→ Prompt: After going through the data, give the number of lines that contain the word "outline" as your sole answer.

(Stored records)
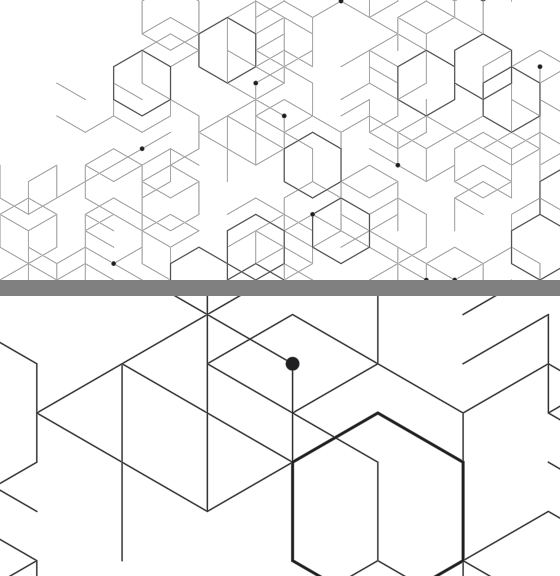
Top, the full canvas; bottom, a detail of the centre.
This background is drawn by a WebGL 1 fragment shader. Its source:

```glsl
precision highp float;

uniform vec2 u_resolution;

// Lattice spacing, measured in hexagon edge lengths
const vec2 STEP = vec2(0.8660254, 0.5);

float hash(vec2 cell, float salt) {
  vec3 q = fract(vec3(cell, salt) * vec3(0.1031, 0.1030, 0.0973));
  q += dot(q, q.yzx + 33.33);
  return fract((q.x + q.y) * q.z);
}

// Random lattice point inside a cell that is slots.x by slots.y points large
vec2 latticeSpot(vec2 cell, vec2 slots, float salt) {
  vec2 jitter = vec2(hash(cell, salt), hash(cell, salt + 1.7));
  return (cell * slots + floor(jitter * slots)) * STEP;
}

float segmentDistance(vec2 p, vec2 a, vec2 b) {
  vec2 ab = b - a;
  return length(p - a - ab * clamp(dot(p - a, ab) / dot(ab, ab), 0.0, 1.0));
}

float hexagonDistance(vec2 p) {
  p = abs(p);
  return abs(max(p.x, dot(p, STEP.yx)) - STEP.x);
}

vec2 corner(float index) {
  float angle = radians(30.0 + 60.0 * index);
  return vec2(cos(angle), sin(angle));
}

// Hexagon outline, sometimes open, with some cube spokes inside
float cubeDistance(vec2 p, vec2 cell) {
  float d = 1e3;
  float gap = floor(12.0 * hash(cell, 21.3));
  float turn = floor(2.0 * hash(cell, 25.9));
  for (int i = 0; i < 6; i++) {
    float k = float(i);
    vec2 a = corner(k);
    if (abs(k - gap) > 1.5) d = min(d, segmentDistance(p, a, corner(k + 1.0)));
    bool spoke = mod(k + turn, 2.0) < 0.5 && hash(cell, 31.7 + k) < 0.6;
    if (spoke) d = min(d, segmentDistance(p, vec2(0.0), a));
  }
  return d;
}

// Line coverage that keeps its weight when thinner than a pixel
float stroke(float d, float width, float blur) {
  return smoothstep(-blur, blur, 0.5 * width - d)
       + smoothstep(-blur, blur, 0.5 * width + d) - 1.0;
}

// Keeps the upper left corner empty
bool isInside(vec2 spot, float limit) {
  return spot.x - spot.y > limit;
}

void main() {
  float edge = 0.1172 * u_resolution.y;
  vec2 p = gl_FragCoord.xy / edge;
  float blur = 0.85 / edge;
  float thin = 1e3;
  float bold = 1e3;
  float dots = 1e3;

  vec2 smallSlots = vec2(2.0, 3.0);
  vec2 largeSlots = vec2(4.0, 6.0);
  vec2 smallCell = floor(p / (smallSlots * STEP));
  vec2 largeCell = floor(p / (largeSlots * STEP));

  for (int y = -1; y <= 1; y++) {
    for (int x = -1; x <= 1; x++) {
      vec2 offset = vec2(float(x), float(y));

      // Fine cubes
      vec2 cell = smallCell + offset + 40.0;
      vec2 spot = latticeSpot(cell, smallSlots, 3.1) - 40.0 * smallSlots * STEP;
      if (hash(cell, 7.7) < 0.88 && isInside(spot, -3.4)) {
        thin = min(thin, cubeDistance(p - spot, cell));
      }

      // Bold hexagons
      cell = largeCell + offset + 40.0;
      spot = latticeSpot(cell, largeSlots, 51.3) - 40.0 * largeSlots * STEP;
      if (hash(cell, 57.1) < 0.8 && isInside(spot, -3.4)) {
        bold = min(bold, hexagonDistance(p - spot));
      }

      // Dots with a fine tail running downwards
      spot = latticeSpot(cell, largeSlots, 71.9) - 40.0 * largeSlots * STEP;
      if (hash(cell, 77.3) < 0.7 && isInside(spot, -5.2)) {
        vec2 tail = corner(3.0 + floor(3.0 * hash(cell, 83.1)));
        tail *= 1.0 + floor(3.0 * hash(cell, 87.7));
        dots = min(dots, length(p - spot));
        thin = min(thin, segmentDistance(p, spot, spot + tail));
      }
    }
  }

  float ink = max(stroke(thin, 0.014, blur), stroke(bold, 0.03, blur));
  ink = max(ink, smoothstep(-blur, blur, 0.07 - dots));
  gl_FragColor = vec4(mix(vec3(1.0), vec3(0.12, 0.12, 0.13), ink), 1.0);
}
```
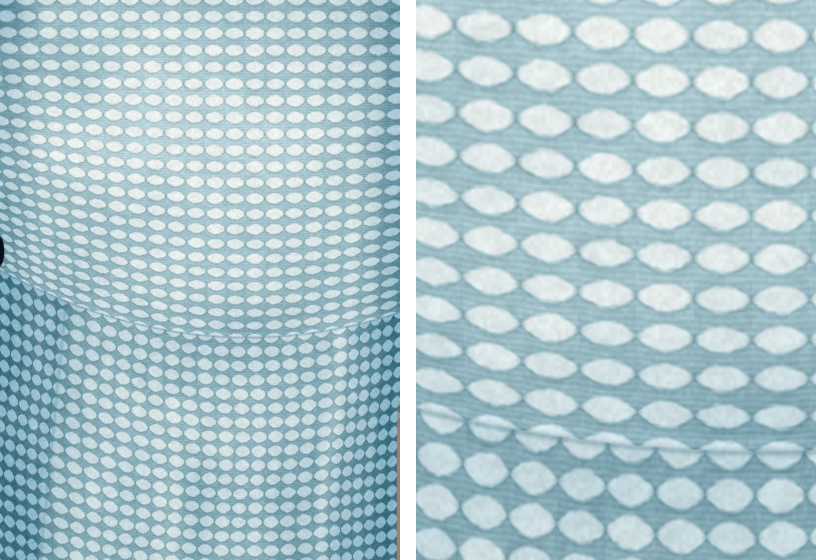
Left, the full canvas; right, a detail of the centre.
A Shadertoy shader for this texture:

```glsl
// Pale blue knit dress cloth: rows of white lens-shaped cells on blue, scalloped ground.
// A bodice and a skirt each map position to cell coordinates (column, row), bent by the
// curved waist seam and the side folds; one cell function then draws the knit for both.

const float PI = 3.14159265;
const float WAIST = 0.602;          // lowest depth of the seam, from the top
const vec3 BLUE_DARK = vec3(0.35, 0.53, 0.59);
const vec3 BLUE_LIGHT = vec3(0.73, 0.83, 0.85);
const vec3 WHITE_DARK = vec3(0.64, 0.77, 0.82);
const vec3 WHITE_LIGHT = vec3(0.92, 0.94, 0.93);
const vec3 STITCH = vec3(0.29, 0.48, 0.55);

float hash(vec2 p) {
    vec3 q = fract(vec3(p.xyx) * 0.1031);
    q += dot(q, q.yzx + 33.33);
    return fract((q.x + q.y) * q.z);
}

float noise(vec2 p) {
    vec2 i = floor(p), f = fract(p);
    f = f * f * (3.0 - 2.0 * f);
    return mix(mix(hash(i), hash(i + vec2(1, 0)), f.x),
               mix(hash(i + vec2(0, 1)), hash(i + vec2(1, 1)), f.x), f.y);
}

// Soft ridge of a given width around zero
float ridge(float d, float width) {
    return exp(-d * d / (width * width));
}

// Height the seam rises above its lowest point
float waistRise(float x) {
    return 0.614 * (x - 0.443) * (x - 0.443);
}

// Side folds of the skirt: x is the left one, y the right one
vec2 sideFolds(float y) {
    return vec2(0.118, 0.622) - 0.10 * (y - vec2(0.54, 0.57));
}

vec2 bodiceCells(vec2 p, float rise) {
    float t = clamp(p.y / (WAIST - rise), 0.0, 1.0);
    float depth = (p.y + rise * t * t) / WAIST;
    float column = (p.x - 0.455) / mix(0.0372, 0.034, t);
    float squeeze = max(0.17 - p.x, 0.0);
    column -= 60.0 * t * t * squeeze * squeeze;
    return vec2(column, 19.9 * depth + 2.0 * pow(depth, 4.0) + 0.03);
}

// Rows follow the seam at the waist and level out slightly toward the hem
vec2 skirtCells(vec2 p, float rise, vec2 folds) {
    float column = (p.x - 0.37) / 0.0295;
    column += 16.0 * (max(p.x - folds.y, 0.0) - max(folds.x - p.x, 0.0));
    column += 0.15 * sin(p.y * 17.0 + p.x * 9.0);
    float below = max(p.y - WAIST + rise, 0.0);
    float bend = rise * exp(-0.8 * below);
    return vec2(column, (p.y + bend - 0.603) / 0.0254);
}

// Broad light on the cloth, roughly 0 to 1
float clothLight(vec2 p, float skirt, vec2 folds) {
    vec2 glow = (p - vec2(0.33, 0.25)) * vec2(2.5, 2.7);
    float upper = 0.26 + 0.66 * exp(-dot(glow, glow));
    float center = smoothstep(folds.x - 0.05, folds.x + 0.10, p.x)
                 * smoothstep(folds.y + 0.05, folds.y - 0.10, p.x);
    float lower = 0.06 + 0.46 * center - 0.40 * max(p.y - 0.70, 0.0);
    // Soft vertical pleats deepen toward the hem
    float hem = smoothstep(0.66, 0.95, p.y);
    lower += hem * (0.16 * ridge(p.x - 0.30, 0.03) - 0.18 * ridge(p.x - 0.35, 0.03)
                  - 0.22 * ridge(p.x - 0.51, 0.035));
    lower += 0.34 * ridge(p.x - folds.y + 0.01, 0.015);
    lower -= 0.20 * ridge(p.x - folds.x + 0.015, 0.016);
    float light = mix(upper, lower, skirt) + 0.28 * (noise(p * 8.0) - 0.5);
    float edge = min(p.x, 0.714 - p.x);
    return light - 0.42 * (1.0 - smoothstep(0.0, 0.09, edge));
}

// One knit cell: white lens, stitched outline, ribbed ground and dots at the cusps
vec3 knit(vec2 cell, float light, float skirt, float pixel) {
    vec2 id = floor(cell + 0.5);
    vec2 f = cell - id;
    float vary = hash(id + 80.0) - 0.5;
    float arch = pow(max(cos(PI * f.x), 0.0), 0.82);
    float halfHeight = mix(0.34, 0.39, skirt) + 0.04 * vary;
    float wobble = 0.06 * (noise(cell * 8.0 + 40.0) - 0.5);
    float d = abs(f.y) - halfHeight * arch + wobble;
    float soft = max(0.08, pixel);
    float lens = 1.0 - smoothstep(-soft, soft, d);

    float shade = clamp(light + 0.12 * vary, -0.35, 1.0);
    vec3 ground = mix(BLUE_DARK, BLUE_LIGHT, shade);
    vec3 white = mix(WHITE_DARK, WHITE_LIGHT, clamp(shade * 1.15, -0.35, 1.0));
    float ribs = sin(2.0 * PI * (cell.y * 6.0 + 0.7 * abs(f.x)));
    ground += 0.018 * ribs * (1.0 - smoothstep(0.08, 0.3, pixel));
    vec3 color = mix(ground, white, lens);
    // The outline shows mostly on the scalloped lower side
    float lowerSide = smoothstep(-0.1, 0.2, f.y);
    color = mix(color, STITCH, (0.05 + 0.13 * lowerSide) * ridge(d - 0.06, 0.06));
    vec2 cusp = vec2((abs(f.x) - 0.5) * 1.3, f.y);
    return mix(color, STITCH, 0.40 * ridge(length(cusp), 0.10));
}

void mainImage(out vec4 fragColor, in vec2 fragCoord) {
    // Height is one unit; depth grows downward from the top edge
    vec2 p = vec2(fragCoord.x / iResolution.x * 0.714, 1.0 - fragCoord.y / iResolution.y);
    float pixel = 1.0 / iResolution.y;
    float rise = waistRise(p.x);
    float belowSeam = p.y - (WAIST - rise);
    float skirt = smoothstep(-pixel, pixel, belowSeam);
    vec2 folds = sideFolds(p.y);

    float light = clothLight(p, skirt, folds);
    vec3 upper = knit(bodiceCells(p, rise), light, 0.0, pixel * 45.0);
    vec3 lower = knit(skirtCells(p, rise, folds), light, 1.0, pixel * 45.0);
    vec3 color = mix(upper, lower, skirt);

    // Waist seam and side fold creases
    color = mix(color, STITCH, 0.35 * ridge(belowSeam - 0.001, 0.002));
    color += 0.05 * ridge(belowSeam + 0.005, 0.003);
    color = mix(color, STITCH, 0.25 * skirt * ridge(p.x - folds.x, 0.003));

    // Fine weave grain
    color += 0.05 * (noise(p * vec2(430.0, 360.0)) - 0.5);
    color += 0.04 * (noise(p * vec2(160.0, 220.0)) - 0.5);

    // Dark gap beside the waist and warm backdrop at the lower right
    float gap = length((p - vec2(0.0, 0.449)) / vec2(0.008, 0.028));
    color = mix(vec3(0.04, 0.06, 0.10), color, smoothstep(0.75, 1.1, gap));
    float backdrop = smoothstep(0.707, 0.710, p.x) * smoothstep(0.70, 0.78, p.y);
    color = mix(color, vec3(0.62, 0.50, 0.46), backdrop);
    fragColor = vec4(clamp(color, 0.0, 1.0), 1.0);
}
```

→ Reply: 3